Act II

In his study at the Palazzo Farnese, Scarpia anticipates the pleasure of having Tosca in his power. The spy Spoletta arrives with news that he was unable to find Angelotti. Instead he brings in Cavaradossi. While Scarpia interrogates the defiant painter, Tosca is heard singing at a royal gala in the same building. Scarpia sends for her and she appears just as Cavaradossi is being taken away to be tortured. Frightened by Scarpia’s questions and Cavaradossi’s screams, Tosca reveals Angelotti’s hiding place. Cavaradossi is brought in, badly hurt and hardly conscious. When he realizes what has happened, he angrily confronts Tosca, just as the officer Sciarrone rushes in to announce that Napoleon in fact has won the battle, a defeat for Scarpia’s side. Cavaradossi shouts out his defiance of tyranny and is dragged off to be executed. Scarpia calmly suggests to Tosca that he would let Cavaradossi go free if she’d give herself to him. Fighting off his advances, she declares she has dedicated her life to art and love and calls on God for help. Scarpia insists, when Spoletta interrupts: faced with capture, Angelotti has killed himself. Tosca, now forced to give in or lose her lover, agrees to Scarpia’s proposition. Scarpia orders Spoletta to prepare for a mock execution of Cavaradossi, after which he is to be freed. Tosca demands that Scarpia write her a safe-conduct. When he has done so, she grabs a knife from a table and stabs him.

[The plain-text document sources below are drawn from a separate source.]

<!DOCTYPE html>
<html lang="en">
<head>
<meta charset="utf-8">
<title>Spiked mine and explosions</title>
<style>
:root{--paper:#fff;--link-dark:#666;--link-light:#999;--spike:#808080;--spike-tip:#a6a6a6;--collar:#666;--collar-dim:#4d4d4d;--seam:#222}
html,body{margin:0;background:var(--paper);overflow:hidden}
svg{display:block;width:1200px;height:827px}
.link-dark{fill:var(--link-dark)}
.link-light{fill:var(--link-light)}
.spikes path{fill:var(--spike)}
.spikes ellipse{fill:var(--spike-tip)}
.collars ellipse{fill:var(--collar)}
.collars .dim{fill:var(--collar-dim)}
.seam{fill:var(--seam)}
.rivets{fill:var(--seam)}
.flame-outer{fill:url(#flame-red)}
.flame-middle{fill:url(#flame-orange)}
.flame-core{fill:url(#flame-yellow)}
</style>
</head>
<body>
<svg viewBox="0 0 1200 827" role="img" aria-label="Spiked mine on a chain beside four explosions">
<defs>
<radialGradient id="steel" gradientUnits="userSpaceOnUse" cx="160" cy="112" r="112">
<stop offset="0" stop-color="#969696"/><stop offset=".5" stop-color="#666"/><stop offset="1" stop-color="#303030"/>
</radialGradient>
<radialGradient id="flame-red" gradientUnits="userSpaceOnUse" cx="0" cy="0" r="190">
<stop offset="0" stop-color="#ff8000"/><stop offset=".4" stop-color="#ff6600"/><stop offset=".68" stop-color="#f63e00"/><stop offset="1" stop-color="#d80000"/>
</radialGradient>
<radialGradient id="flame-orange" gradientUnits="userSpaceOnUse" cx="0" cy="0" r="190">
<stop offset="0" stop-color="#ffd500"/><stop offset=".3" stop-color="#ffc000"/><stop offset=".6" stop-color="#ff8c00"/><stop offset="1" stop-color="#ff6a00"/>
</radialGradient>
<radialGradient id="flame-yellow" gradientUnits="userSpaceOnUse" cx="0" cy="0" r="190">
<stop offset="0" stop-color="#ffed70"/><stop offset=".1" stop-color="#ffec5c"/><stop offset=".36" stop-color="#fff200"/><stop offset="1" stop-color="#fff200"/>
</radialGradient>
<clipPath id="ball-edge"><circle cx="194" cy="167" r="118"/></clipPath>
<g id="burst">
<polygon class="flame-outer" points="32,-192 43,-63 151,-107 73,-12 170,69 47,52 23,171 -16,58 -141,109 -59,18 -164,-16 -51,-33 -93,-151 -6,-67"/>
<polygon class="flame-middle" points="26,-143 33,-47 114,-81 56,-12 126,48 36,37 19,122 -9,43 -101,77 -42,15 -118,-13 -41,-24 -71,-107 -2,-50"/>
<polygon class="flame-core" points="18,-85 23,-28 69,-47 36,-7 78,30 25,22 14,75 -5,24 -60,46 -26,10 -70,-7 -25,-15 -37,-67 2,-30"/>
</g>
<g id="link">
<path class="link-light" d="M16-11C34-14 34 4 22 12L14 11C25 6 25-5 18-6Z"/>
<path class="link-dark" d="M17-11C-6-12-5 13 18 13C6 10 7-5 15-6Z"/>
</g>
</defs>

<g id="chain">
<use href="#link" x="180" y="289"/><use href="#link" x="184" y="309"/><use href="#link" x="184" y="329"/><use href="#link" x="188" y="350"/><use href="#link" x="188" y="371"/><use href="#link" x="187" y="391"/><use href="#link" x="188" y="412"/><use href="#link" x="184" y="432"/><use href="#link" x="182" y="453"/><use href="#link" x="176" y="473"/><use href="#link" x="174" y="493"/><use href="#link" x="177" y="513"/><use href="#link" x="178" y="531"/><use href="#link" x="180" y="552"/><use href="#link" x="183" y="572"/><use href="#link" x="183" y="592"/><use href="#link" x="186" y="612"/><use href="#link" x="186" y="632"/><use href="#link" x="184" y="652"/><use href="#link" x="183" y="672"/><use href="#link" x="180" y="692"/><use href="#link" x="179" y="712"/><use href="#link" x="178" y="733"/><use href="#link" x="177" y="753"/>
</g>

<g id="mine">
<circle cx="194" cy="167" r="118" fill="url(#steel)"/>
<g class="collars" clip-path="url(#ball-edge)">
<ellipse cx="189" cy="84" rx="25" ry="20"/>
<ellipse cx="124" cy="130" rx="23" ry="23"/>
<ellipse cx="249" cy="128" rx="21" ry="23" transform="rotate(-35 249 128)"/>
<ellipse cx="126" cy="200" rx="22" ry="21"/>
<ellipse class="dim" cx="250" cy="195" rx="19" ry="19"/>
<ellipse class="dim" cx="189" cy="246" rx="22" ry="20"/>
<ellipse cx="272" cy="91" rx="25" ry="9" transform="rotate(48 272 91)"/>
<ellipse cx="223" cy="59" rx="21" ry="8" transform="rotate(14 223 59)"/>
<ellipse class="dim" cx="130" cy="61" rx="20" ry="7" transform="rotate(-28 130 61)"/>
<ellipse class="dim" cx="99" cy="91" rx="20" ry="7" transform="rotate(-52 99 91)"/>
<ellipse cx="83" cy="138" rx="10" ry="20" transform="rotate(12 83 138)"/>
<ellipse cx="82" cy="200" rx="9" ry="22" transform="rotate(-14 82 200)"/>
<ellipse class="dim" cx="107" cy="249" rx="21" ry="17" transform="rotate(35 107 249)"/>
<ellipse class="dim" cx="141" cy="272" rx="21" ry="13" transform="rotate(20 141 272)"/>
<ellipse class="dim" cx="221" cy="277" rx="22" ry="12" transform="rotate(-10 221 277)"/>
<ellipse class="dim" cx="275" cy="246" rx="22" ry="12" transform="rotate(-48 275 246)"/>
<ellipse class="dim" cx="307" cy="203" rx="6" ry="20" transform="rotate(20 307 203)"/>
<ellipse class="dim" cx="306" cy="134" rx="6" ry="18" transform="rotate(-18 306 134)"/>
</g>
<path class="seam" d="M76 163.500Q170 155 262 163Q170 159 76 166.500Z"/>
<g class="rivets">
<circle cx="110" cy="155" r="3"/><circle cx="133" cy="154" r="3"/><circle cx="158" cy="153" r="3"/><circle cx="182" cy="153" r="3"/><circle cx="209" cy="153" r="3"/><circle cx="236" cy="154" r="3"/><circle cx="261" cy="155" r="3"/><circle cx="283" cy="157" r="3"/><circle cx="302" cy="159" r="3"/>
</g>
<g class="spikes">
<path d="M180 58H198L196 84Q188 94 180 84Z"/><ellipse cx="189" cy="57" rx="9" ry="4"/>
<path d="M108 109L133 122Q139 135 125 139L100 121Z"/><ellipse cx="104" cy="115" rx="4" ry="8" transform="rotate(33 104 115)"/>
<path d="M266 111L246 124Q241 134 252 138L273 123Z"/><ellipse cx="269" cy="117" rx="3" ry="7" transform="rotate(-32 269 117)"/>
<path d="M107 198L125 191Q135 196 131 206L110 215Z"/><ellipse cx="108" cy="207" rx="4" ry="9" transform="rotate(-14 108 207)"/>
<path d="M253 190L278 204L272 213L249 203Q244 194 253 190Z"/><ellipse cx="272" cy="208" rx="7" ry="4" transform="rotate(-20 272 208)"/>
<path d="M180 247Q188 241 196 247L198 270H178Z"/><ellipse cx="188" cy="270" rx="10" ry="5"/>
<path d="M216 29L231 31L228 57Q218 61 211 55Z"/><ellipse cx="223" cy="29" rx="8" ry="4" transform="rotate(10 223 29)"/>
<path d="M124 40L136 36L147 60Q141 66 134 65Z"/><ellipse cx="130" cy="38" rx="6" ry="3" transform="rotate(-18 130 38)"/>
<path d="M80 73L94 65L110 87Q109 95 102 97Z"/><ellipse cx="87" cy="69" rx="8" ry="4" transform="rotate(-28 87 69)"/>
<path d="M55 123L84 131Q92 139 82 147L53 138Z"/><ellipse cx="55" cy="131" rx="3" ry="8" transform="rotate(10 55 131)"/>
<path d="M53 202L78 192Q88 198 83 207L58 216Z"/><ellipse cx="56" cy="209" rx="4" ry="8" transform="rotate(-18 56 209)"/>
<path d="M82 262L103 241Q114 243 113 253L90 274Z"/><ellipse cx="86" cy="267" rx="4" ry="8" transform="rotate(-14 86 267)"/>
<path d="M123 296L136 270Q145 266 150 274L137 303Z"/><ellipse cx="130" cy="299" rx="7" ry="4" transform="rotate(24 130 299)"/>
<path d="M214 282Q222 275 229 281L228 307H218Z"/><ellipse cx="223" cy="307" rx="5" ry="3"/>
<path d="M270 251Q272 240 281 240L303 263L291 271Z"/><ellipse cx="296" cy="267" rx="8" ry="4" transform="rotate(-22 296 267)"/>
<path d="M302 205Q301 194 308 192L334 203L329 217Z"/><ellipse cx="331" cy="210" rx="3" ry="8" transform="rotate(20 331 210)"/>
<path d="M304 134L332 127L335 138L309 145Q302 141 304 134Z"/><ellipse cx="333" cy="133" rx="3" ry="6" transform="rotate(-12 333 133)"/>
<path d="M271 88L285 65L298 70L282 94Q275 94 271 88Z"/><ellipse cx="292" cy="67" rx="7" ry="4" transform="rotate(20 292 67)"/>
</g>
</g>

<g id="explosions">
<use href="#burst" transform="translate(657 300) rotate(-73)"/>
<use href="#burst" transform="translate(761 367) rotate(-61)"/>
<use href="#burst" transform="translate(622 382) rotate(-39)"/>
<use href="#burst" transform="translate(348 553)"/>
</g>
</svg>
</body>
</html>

At dawn the next morning, Cavaradossi awaits execution at the Castel Sant’Angelo. He bribes the jailer to deliver a farewell letter to Tosca, then, overcome with emotion, gives in to his despair. Tosca appears and explains what has happened. The two imagine their future in freedom. As the execution squad arrives, Tosca implores Cavaradossi to fake his death convincingly, then hides. The soldiers fire and depart. Cavaradossi doesn’t move and Tosca realizes that Scarpia has betrayed her. Just as Spoletta rushes in to arrest her, she leaps from the battlement.